Tuesday, March 31, 2009
This is the sort of thing...
...we have to put up with.
It’s not easy. Having said that it’s easier for me then it is for the boys. I can at least just walk, I don’t have an imperative compulsion to wee on something every few yards. It amazes me that they aren’t completely dehydrated by the end of the day, I imagine walking into a pub dragging two hairy husks behind me.
I imagine a lot of things. That’s the beauty (and the curse) of having oodles of time and space and no one with whom to share it (spoil it), one’s mind wanders and you’re allowed the room to indulge yourself fully in your own brand of jibberwaffle.
I’m stuck somewhere in my noggin with a half formed thought that the river is somehow allegorical, that I’ve passed my wicket gate and am on my own ‘straight and narrow’. It does appear to cut across (my) life, and if you’ve walked far enough, the where you’ve been, are, and where you’re going become blurred – blurred sufficiently for landmarks like bridges to become significant.

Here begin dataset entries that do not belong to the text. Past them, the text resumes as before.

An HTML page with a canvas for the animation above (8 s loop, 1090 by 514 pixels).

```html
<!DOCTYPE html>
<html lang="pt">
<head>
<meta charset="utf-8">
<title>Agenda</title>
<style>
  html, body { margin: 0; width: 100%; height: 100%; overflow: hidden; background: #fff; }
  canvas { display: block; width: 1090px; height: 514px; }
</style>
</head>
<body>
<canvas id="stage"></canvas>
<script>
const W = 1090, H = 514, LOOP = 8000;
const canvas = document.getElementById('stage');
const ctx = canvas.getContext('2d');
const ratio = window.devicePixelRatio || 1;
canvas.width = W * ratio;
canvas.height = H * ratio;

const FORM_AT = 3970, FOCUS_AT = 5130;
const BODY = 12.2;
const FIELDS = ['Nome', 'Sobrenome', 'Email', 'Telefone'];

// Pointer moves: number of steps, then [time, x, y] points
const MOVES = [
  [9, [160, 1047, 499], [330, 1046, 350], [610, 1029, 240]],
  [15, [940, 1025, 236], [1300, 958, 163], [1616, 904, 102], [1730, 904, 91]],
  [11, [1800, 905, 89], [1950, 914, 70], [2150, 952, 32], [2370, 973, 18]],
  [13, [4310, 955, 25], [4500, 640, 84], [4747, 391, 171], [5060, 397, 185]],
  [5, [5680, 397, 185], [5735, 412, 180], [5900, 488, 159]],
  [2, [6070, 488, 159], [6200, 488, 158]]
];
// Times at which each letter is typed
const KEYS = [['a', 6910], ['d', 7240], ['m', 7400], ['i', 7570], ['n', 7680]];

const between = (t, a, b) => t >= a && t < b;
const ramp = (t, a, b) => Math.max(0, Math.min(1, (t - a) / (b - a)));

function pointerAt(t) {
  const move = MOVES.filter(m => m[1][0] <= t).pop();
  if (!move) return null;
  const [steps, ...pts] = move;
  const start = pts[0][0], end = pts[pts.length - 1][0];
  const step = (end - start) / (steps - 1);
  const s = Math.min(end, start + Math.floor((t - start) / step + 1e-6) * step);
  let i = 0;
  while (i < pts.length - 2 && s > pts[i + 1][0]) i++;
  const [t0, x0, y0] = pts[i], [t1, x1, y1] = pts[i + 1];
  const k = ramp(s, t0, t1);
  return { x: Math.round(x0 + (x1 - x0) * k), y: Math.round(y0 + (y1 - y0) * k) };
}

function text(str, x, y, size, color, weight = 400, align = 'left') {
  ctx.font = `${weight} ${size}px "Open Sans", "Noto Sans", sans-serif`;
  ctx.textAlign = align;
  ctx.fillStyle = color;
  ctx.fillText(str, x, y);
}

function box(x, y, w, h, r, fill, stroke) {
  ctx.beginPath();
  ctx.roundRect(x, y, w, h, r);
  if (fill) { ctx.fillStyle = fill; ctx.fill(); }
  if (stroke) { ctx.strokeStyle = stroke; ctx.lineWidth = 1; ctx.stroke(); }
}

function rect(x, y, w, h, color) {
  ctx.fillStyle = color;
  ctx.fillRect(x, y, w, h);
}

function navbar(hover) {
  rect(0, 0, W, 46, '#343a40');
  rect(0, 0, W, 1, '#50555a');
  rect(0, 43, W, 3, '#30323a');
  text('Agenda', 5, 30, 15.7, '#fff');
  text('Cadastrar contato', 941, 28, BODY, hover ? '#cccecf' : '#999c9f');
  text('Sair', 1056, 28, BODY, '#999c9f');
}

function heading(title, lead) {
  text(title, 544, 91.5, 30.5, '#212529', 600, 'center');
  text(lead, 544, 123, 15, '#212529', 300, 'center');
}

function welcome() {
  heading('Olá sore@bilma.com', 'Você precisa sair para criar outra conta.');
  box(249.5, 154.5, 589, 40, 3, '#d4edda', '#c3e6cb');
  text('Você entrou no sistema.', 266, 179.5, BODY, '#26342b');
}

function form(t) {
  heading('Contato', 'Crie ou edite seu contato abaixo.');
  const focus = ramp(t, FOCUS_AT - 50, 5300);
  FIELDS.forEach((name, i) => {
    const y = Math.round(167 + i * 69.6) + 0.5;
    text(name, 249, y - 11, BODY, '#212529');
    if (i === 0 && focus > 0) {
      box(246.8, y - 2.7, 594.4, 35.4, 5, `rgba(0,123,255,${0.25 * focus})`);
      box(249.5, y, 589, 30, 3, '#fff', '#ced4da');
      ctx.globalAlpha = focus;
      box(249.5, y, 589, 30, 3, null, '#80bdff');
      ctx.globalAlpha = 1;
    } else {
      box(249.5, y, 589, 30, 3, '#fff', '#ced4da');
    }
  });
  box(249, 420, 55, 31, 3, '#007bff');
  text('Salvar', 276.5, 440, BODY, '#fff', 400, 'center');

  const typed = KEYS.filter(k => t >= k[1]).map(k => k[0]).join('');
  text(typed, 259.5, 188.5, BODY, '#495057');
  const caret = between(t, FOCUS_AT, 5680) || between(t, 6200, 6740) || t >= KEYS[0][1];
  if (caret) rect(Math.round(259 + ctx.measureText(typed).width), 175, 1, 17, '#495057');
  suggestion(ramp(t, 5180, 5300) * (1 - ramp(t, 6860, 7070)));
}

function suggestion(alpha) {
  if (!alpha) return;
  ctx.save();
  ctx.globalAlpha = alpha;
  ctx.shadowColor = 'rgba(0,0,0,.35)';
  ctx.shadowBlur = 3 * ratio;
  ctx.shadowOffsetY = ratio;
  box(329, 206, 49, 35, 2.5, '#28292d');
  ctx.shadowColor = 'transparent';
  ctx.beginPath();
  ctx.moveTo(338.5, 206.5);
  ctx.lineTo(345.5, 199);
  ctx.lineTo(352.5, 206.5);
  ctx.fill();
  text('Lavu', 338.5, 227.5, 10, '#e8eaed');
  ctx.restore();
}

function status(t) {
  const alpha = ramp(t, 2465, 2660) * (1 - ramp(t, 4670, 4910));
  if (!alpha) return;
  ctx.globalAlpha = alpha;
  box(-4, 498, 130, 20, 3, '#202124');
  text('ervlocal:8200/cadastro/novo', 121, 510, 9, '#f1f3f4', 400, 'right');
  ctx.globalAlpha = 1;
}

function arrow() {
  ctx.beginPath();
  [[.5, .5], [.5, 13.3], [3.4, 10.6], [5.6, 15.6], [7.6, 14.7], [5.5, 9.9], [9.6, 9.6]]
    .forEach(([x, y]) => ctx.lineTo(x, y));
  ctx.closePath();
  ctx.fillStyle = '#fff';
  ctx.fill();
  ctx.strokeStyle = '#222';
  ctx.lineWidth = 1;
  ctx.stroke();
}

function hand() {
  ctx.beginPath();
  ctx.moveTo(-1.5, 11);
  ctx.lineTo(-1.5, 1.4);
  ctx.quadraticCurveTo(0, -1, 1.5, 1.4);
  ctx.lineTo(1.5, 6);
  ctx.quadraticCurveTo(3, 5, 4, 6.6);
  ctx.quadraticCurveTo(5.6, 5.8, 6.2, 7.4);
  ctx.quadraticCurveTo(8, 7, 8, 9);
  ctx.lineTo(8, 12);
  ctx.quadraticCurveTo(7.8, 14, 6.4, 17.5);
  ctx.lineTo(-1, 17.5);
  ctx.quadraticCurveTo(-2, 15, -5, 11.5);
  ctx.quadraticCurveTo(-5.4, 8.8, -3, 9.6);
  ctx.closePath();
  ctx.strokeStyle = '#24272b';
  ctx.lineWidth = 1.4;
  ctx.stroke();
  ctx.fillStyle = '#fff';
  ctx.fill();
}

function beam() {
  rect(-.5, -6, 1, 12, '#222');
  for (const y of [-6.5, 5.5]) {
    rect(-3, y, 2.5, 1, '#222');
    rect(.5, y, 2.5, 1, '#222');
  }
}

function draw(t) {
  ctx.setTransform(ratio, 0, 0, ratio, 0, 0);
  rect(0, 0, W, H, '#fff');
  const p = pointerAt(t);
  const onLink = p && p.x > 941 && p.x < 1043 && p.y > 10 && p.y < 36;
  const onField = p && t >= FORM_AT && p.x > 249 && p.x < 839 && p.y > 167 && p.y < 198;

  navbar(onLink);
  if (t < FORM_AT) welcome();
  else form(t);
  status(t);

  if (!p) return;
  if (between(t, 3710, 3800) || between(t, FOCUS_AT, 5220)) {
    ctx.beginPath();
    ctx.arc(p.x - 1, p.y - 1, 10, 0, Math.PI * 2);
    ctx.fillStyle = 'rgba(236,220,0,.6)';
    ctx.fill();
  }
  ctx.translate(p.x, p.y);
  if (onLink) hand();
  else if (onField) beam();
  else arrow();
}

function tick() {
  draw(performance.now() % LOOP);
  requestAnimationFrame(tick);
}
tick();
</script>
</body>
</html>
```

There are times when I feel I want to catalogue, to commit to memory, to burn sharp pictures of the abrupt end of woodland and the step forward into dappled sunshine, the gaping, forbidding mouths of dark pitch, echo less tunnels or even the sheet of sleety rain seen approaching across the wind.
But there’s no allegory here, for surely any simile should serve a purpose? I might so purposelessly compare Charlie’s bladder habits with April showers as the river with the habitual drawer of my life.
Eventually we’ll come to the sea, that’s all I know – at least I think I know that. Follow a river and you’ll reach the sea?
And now I need the sea. I’m full to overflowing with leaf littered pathways beside glittering moribund water. Sick of foppish beauty. I long for the brutality of open water on spring tides driven into rock and stone by bitter winds.
Do you ever dream of hiding tight behind the log, by the fire lit, in a whistling westerly shrieking it’s curse to the plume and spume of dying waves?
Life’s taken a turn for the gentle, and I don’t like it.